Dataset entries:
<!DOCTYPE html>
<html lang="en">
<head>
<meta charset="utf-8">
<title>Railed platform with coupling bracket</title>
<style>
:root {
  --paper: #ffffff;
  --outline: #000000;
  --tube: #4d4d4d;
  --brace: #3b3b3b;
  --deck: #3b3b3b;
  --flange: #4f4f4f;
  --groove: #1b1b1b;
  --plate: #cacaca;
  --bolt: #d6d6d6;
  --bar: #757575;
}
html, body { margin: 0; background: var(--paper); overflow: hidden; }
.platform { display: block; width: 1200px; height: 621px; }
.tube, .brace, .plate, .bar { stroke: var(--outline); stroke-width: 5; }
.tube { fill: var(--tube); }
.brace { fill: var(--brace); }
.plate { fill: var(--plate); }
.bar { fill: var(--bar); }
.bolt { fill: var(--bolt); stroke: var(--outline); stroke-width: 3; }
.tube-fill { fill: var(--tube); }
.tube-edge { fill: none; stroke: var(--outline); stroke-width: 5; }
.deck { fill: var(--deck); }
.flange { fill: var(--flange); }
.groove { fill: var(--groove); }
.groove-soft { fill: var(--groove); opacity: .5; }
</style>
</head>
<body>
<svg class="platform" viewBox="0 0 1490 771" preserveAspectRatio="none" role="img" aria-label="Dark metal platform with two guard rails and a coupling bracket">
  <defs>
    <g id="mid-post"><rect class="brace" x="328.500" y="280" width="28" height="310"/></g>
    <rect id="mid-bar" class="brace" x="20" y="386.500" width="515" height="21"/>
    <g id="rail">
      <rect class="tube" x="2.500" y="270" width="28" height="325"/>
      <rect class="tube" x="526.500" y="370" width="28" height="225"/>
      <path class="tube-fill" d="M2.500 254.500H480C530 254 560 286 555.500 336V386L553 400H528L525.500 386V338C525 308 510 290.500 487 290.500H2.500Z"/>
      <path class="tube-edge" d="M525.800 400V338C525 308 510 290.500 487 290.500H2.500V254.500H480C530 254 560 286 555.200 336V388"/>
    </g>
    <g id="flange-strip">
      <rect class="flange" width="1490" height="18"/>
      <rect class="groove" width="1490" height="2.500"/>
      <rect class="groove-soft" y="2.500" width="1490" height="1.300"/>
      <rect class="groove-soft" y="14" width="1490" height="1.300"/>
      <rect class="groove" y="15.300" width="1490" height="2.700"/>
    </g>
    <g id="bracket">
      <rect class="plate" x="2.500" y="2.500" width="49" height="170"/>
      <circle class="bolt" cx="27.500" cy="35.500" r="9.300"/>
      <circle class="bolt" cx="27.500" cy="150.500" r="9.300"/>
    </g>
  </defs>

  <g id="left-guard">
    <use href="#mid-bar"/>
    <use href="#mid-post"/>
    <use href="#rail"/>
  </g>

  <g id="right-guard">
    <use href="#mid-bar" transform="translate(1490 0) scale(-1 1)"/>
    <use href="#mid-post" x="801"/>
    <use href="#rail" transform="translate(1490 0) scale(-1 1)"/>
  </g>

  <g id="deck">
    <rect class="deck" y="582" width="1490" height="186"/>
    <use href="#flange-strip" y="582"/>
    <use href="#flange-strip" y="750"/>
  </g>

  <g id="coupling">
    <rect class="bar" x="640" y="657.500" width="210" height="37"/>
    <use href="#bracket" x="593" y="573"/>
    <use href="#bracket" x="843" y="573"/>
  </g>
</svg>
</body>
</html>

◆ Exercise brief ◆
Would you please write out the entries again exactly?

◆ Exercise result ◆
<!DOCTYPE html>
<html lang="en">
<head>
<meta charset="utf-8">
<title>Railed platform with coupling bracket</title>
<style>
:root {
  --paper: #ffffff;
  --outline: #000000;
  --tube: #4d4d4d;
  --brace: #3b3b3b;
  --deck: #3b3b3b;
  --flange: #4f4f4f;
  --groove: #1b1b1b;
  --plate: #cacaca;
  --bolt: #d6d6d6;
  --bar: #757575;
}
html, body { margin: 0; background: var(--paper); overflow: hidden; }
.platform { display: block; width: 1200px; height: 621px; }
.tube, .brace, .plate, .bar { stroke: var(--outline); stroke-width: 5; }
.tube { fill: var(--tube); }
.brace { fill: var(--brace); }
.plate { fill: var(--plate); }
.bar { fill: var(--bar); }
.bolt { fill: var(--bolt); stroke: var(--outline); stroke-width: 3; }
.tube-fill { fill: var(--tube); }
.tube-edge { fill: none; stroke: var(--outline); stroke-width: 5; }
.deck { fill: var(--deck); }
.flange { fill: var(--flange); }
.groove { fill: var(--groove); }
.groove-soft { fill: var(--groove); opacity: .5; }
</style>
</head>
<body>
<svg class="platform" viewBox="0 0 1490 771" preserveAspectRatio="none" role="img" aria-label="Dark metal platform with two guard rails and a coupling bracket">
  <defs>
    <g id="mid-post"><rect class="brace" x="328.500" y="280" width="28" height="310"/></g>
    <rect id="mid-bar" class="brace" x="20" y="386.500" width="515" height="21"/>
    <g id="rail">
      <rect class="tube" x="2.500" y="270" width="28" height="325"/>
      <rect class="tube" x="526.500" y="370" width="28" height="225"/>
      <path class="tube-fill" d="M2.500 254.500H480C530 254 560 286 555.500 336V386L553 400H528L525.500 386V338C525 308 510 290.500 487 290.500H2.500Z"/>
      <path class="tube-edge" d="M525.800 400V338C525 308 510 290.500 487 290.500H2.500V254.500H480C530 254 560 286 555.200 336V388"/>
    </g>
    <g id="flange-strip">
      <rect class="flange" width="1490" height="18"/>
      <rect class="groove" width="1490" height="2.500"/>
      <rect class="groove-soft" y="2.500" width="1490" height="1.300"/>
      <rect class="groove-soft" y="14" width="1490" height="1.300"/>
      <rect class="groove" y="15.300" width="1490" height="2.700"/>
    </g>
    <g id="bracket">
      <rect class="plate" x="2.500" y="2.500" width="49" height="170"/>
      <circle class="bolt" cx="27.500" cy="35.500" r="9.300"/>
      <circle class="bolt" cx="27.500" cy="150.500" r="9.300"/>
    </g>
  </defs>

  <g id="left-guard">
    <use href="#mid-bar"/>
    <use href="#mid-post"/>
    <use href="#rail"/>
  </g>

  <g id="right-guard">
    <use href="#mid-bar" transform="translate(1490 0) scale(-1 1)"/>
    <use href="#mid-post" x="801"/>
    <use href="#rail" transform="translate(1490 0) scale(-1 1)"/>
  </g>

  <g id="deck">
    <rect class="deck" y="582" width="1490" height="186"/>
    <use href="#flange-strip" y="582"/>
    <use href="#flange-strip" y="750"/>
  </g>

  <g id="coupling">
    <rect class="bar" x="640" y="657.500" width="210" height="37"/>
    <use href="#bracket" x="593" y="573"/>
    <use href="#bracket" x="843" y="573"/>
  </g>
</svg>
</body>
</html>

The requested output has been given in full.